[[ Exercise material open ]]

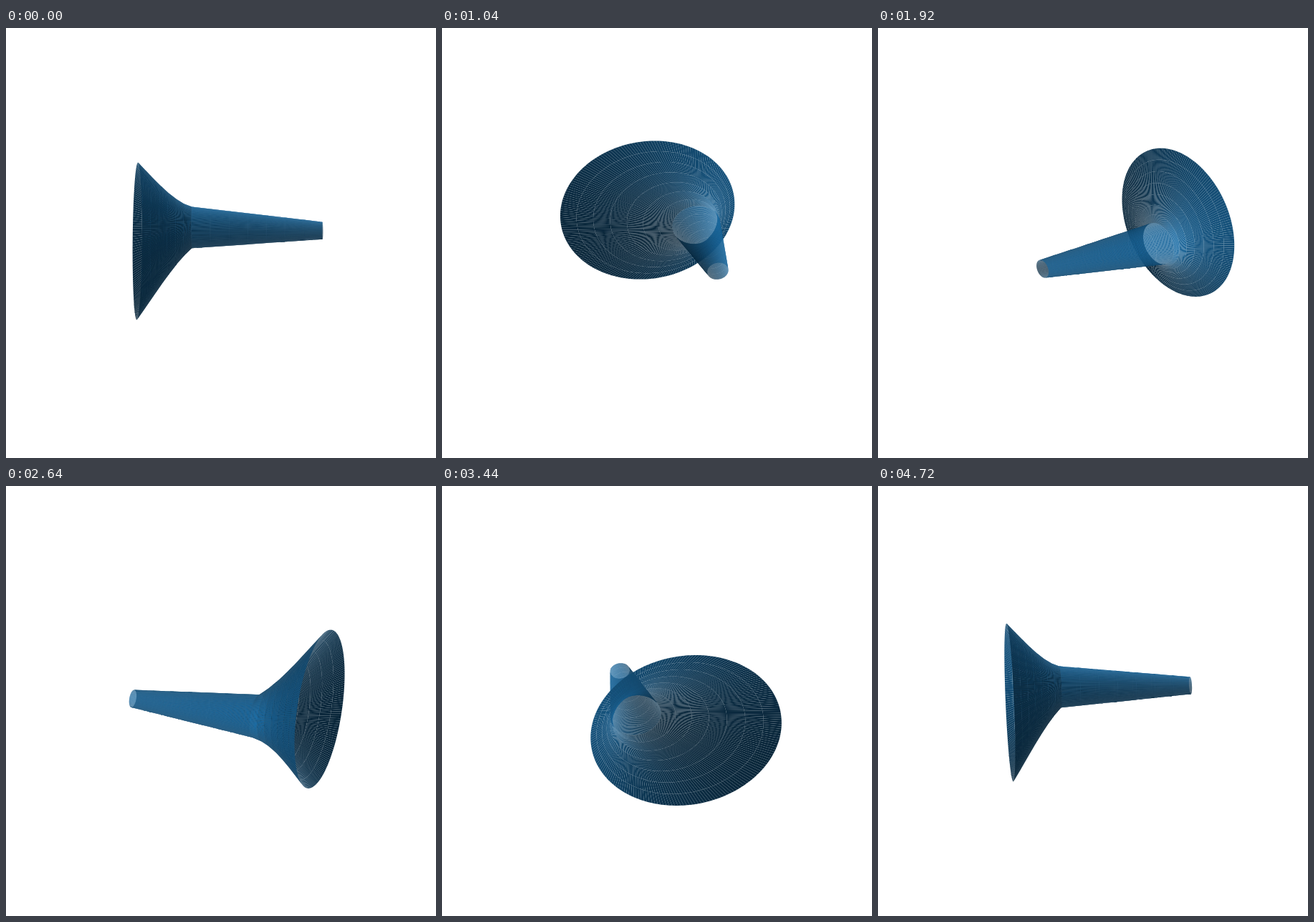
An HTML page with a canvas for the animation above (4.8 s loop, 600 by 600 pixels).

```html
<!DOCTYPE html>
<html lang="en">
<head>
<meta charset="utf-8">
<title>Turning funnel</title>
<style>
  html, body { margin: 0; width: 100%; height: 100%; overflow: hidden; background: #fff; }
  canvas { display: block; width: 600px; height: 600px; }
</style>
</head>
<body>
<canvas id="stage" width="600" height="600"></canvas>
<script>
const ctx = document.getElementById('stage').getContext('2d');
const TAU = Math.PI * 2;
const STEP = 80, STEPS = 60;
const AROUND = 200, BELL = 7, STEM = 7;
const CX = 313.6, CY = 296.8, EYE = 2513;
const ELEV = 20 * Math.PI / 180, SE = Math.sin(ELEV), CE = Math.cos(ELEV);
const FLAT = 0.82;
const BASE = [31, 119, 180];
const LIGHT = [-2 / 3, 2 / 3, 1 / 3];

const mix = (a, b, t) => a + (b - a) * t;

// Each ring lies in a plane of constant x: [x, y centre, radius]
function bellRing(t) {
  const bend = t * (1 - t);
  return [mix(-130, -55.5, t), 55 * (t - 0.25 * bend), mix(130, 35, t + bend * (0.15 + 0.32 * t))];
}
function stemRing(t) {
  return [mix(-55.5, 130, t), mix(55, 42, t), mix(35, 14.5, t)];
}

const rings = [];
for (let i = 0; i <= BELL; i++) rings.push(bellRing(i / BELL));
for (let i = 1; i <= STEM; i++) rings.push(stemRing(i / STEM));

const points = [];
for (const [x, y, r] of rings) {
  for (let j = 0; j < AROUND; j++) {
    const a = j / AROUND * TAU;
    points.push([x, y + r * Math.cos(a), FLAT * r * Math.sin(a)]);
  }
}

function shade(a, b, d) {
  const [ux, uy, uz] = [b[0] - a[0], b[1] - a[1], (b[2] - a[2]) / FLAT];
  const [vx, vy, vz] = [d[0] - a[0], d[1] - a[1], (d[2] - a[2]) / FLAT];
  const n = [uy * vz - uz * vy, uz * vx - ux * vz, ux * vy - uy * vx];
  const dot = (n[0] * LIGHT[0] + n[1] * LIGHT[1] + n[2] * LIGHT[2]) / Math.hypot(...n);
  const k = 0.65 + 0.35 * dot;
  return `rgb(${BASE.map(c => Math.round(c * k)).join()})`;
}

const quads = [];
for (let i = 0; i < rings.length - 1; i++) {
  for (let j = 0; j < AROUND; j++) {
    const next = (j + 1) % AROUND;
    const a = i * AROUND + j, b = i * AROUND + next;
    const c = b + AROUND, d = a + AROUND;
    quads.push({ a, b, c, d, depth: 0, fill: shade(points[a], points[b], points[d]) });
  }
}

function project([x, y, z], cos, sin) {
  const near = x * sin - y * cos;
  const depth = near * CE + z * SE;
  const f = EYE / (EYE - depth);
  return [CX + (x * cos + y * sin) * f, CY + (near * SE - z * CE) * f, depth];
}

function draw(step) {
  const turn = step / STEPS * TAU;
  const cos = Math.cos(turn), sin = Math.sin(turn);
  const p = points.map(q => project(q, cos, sin));
  for (const q of quads) q.depth = p[q.a][2] + p[q.b][2] + p[q.c][2] + p[q.d][2];
  quads.sort((m, n) => m.depth - n.depth);

  ctx.fillStyle = '#fff';
  ctx.fillRect(0, 0, 600, 600);
  // Opaque facets: their smoothed edges leave the fine pale seams
  for (const q of quads) {
    ctx.fillStyle = q.fill;
    ctx.beginPath();
    ctx.moveTo(p[q.a][0], p[q.a][1]);
    ctx.lineTo(p[q.b][0], p[q.b][1]);
    ctx.lineTo(p[q.c][0], p[q.c][1]);
    ctx.lineTo(p[q.d][0], p[q.d][1]);
    ctx.closePath();
    ctx.fill();
  }
}

let shown = -1;
function tick() {
  const step = Math.floor(performance.now() / STEP) % STEPS;
  if (step !== shown) draw(shown = step);
  requestAnimationFrame(tick);
}
tick();
</script>
</body>
</html>
```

[[ Exercise material closed ]]

Aim of the exercise
Pictures aren't part of the copy; return each record above exactly.

Solution below
An HTML page with a canvas for the animation above (4.8 s loop, 600 by 600 pixels).

```html
<!DOCTYPE html>
<html lang="en">
<head>
<meta charset="utf-8">
<title>Turning funnel</title>
<style>
  html, body { margin: 0; width: 100%; height: 100%; overflow: hidden; background: #fff; }
  canvas { display: block; width: 600px; height: 600px; }
</style>
</head>
<body>
<canvas id="stage" width="600" height="600"></canvas>
<script>
const ctx = document.getElementById('stage').getContext('2d');
const TAU = Math.PI * 2;
const STEP = 80, STEPS = 60;
const AROUND = 200, BELL = 7, STEM = 7;
const CX = 313.6, CY = 296.8, EYE = 2513;
const ELEV = 20 * Math.PI / 180, SE = Math.sin(ELEV), CE = Math.cos(ELEV);
const FLAT = 0.82;
const BASE = [31, 119, 180];
const LIGHT = [-2 / 3, 2 / 3, 1 / 3];

const mix = (a, b, t) => a + (b - a) * t;

// Each ring lies in a plane of constant x: [x, y centre, radius]
function bellRing(t) {
  const bend = t * (1 - t);
  return [mix(-130, -55.5, t), 55 * (t - 0.25 * bend), mix(130, 35, t + bend * (0.15 + 0.32 * t))];
}
function stemRing(t) {
  return [mix(-55.5, 130, t), mix(55, 42, t), mix(35, 14.5, t)];
}

const rings = [];
for (let i = 0; i <= BELL; i++) rings.push(bellRing(i / BELL));
for (let i = 1; i <= STEM; i++) rings.push(stemRing(i / STEM));

const points = [];
for (const [x, y, r] of rings) {
  for (let j = 0; j < AROUND; j++) {
    const a = j / AROUND * TAU;
    points.push([x, y + r * Math.cos(a), FLAT * r * Math.sin(a)]);
  }
}

function shade(a, b, d) {
  const [ux, uy, uz] = [b[0] - a[0], b[1] - a[1], (b[2] - a[2]) / FLAT];
  const [vx, vy, vz] = [d[0] - a[0], d[1] - a[1], (d[2] - a[2]) / FLAT];
  const n = [uy * vz - uz * vy, uz * vx - ux * vz, ux * vy - uy * vx];
  const dot = (n[0] * LIGHT[0] + n[1] * LIGHT[1] + n[2] * LIGHT[2]) / Math.hypot(...n);
  const k = 0.65 + 0.35 * dot;
  return `rgb(${BASE.map(c => Math.round(c * k)).join()})`;
}

const quads = [];
for (let i = 0; i < rings.length - 1; i++) {
  for (let j = 0; j < AROUND; j++) {
    const next = (j + 1) % AROUND;
    const a = i * AROUND + j, b = i * AROUND + next;
    const c = b + AROUND, d = a + AROUND;
    quads.push({ a, b, c, d, depth: 0, fill: shade(points[a], points[b], points[d]) });
  }
}

function project([x, y, z], cos, sin) {
  const near = x * sin - y * cos;
  const depth = near * CE + z * SE;
  const f = EYE / (EYE - depth);
  return [CX + (x * cos + y * sin) * f, CY + (near * SE - z * CE) * f, depth];
}

function draw(step) {
  const turn = step / STEPS * TAU;
  const cos = Math.cos(turn), sin = Math.sin(turn);
  const p = points.map(q => project(q, cos, sin));
  for (const q of quads) q.depth = p[q.a][2] + p[q.b][2] + p[q.c][2] + p[q.d][2];
  quads.sort((m, n) => m.depth - n.depth);

  ctx.fillStyle = '#fff';
  ctx.fillRect(0, 0, 600, 600);
  // Opaque facets: their smoothed edges leave the fine pale seams
  for (const q of quads) {
    ctx.fillStyle = q.fill;
    ctx.beginPath();
    ctx.moveTo(p[q.a][0], p[q.a][1]);
    ctx.lineTo(p[q.b][0], p[q.b][1]);
    ctx.lineTo(p[q.c][0], p[q.c][1]);
    ctx.lineTo(p[q.d][0], p[q.d][1]);
    ctx.closePath();
    ctx.fill();
  }
}

let shown = -1;
function tick() {
  const step = Math.floor(performance.now() / STEP) % STEPS;
  if (step !== shown) draw(shown = step);
  requestAnimationFrame(tick);
}
tick();
</script>
</body>
</html>
```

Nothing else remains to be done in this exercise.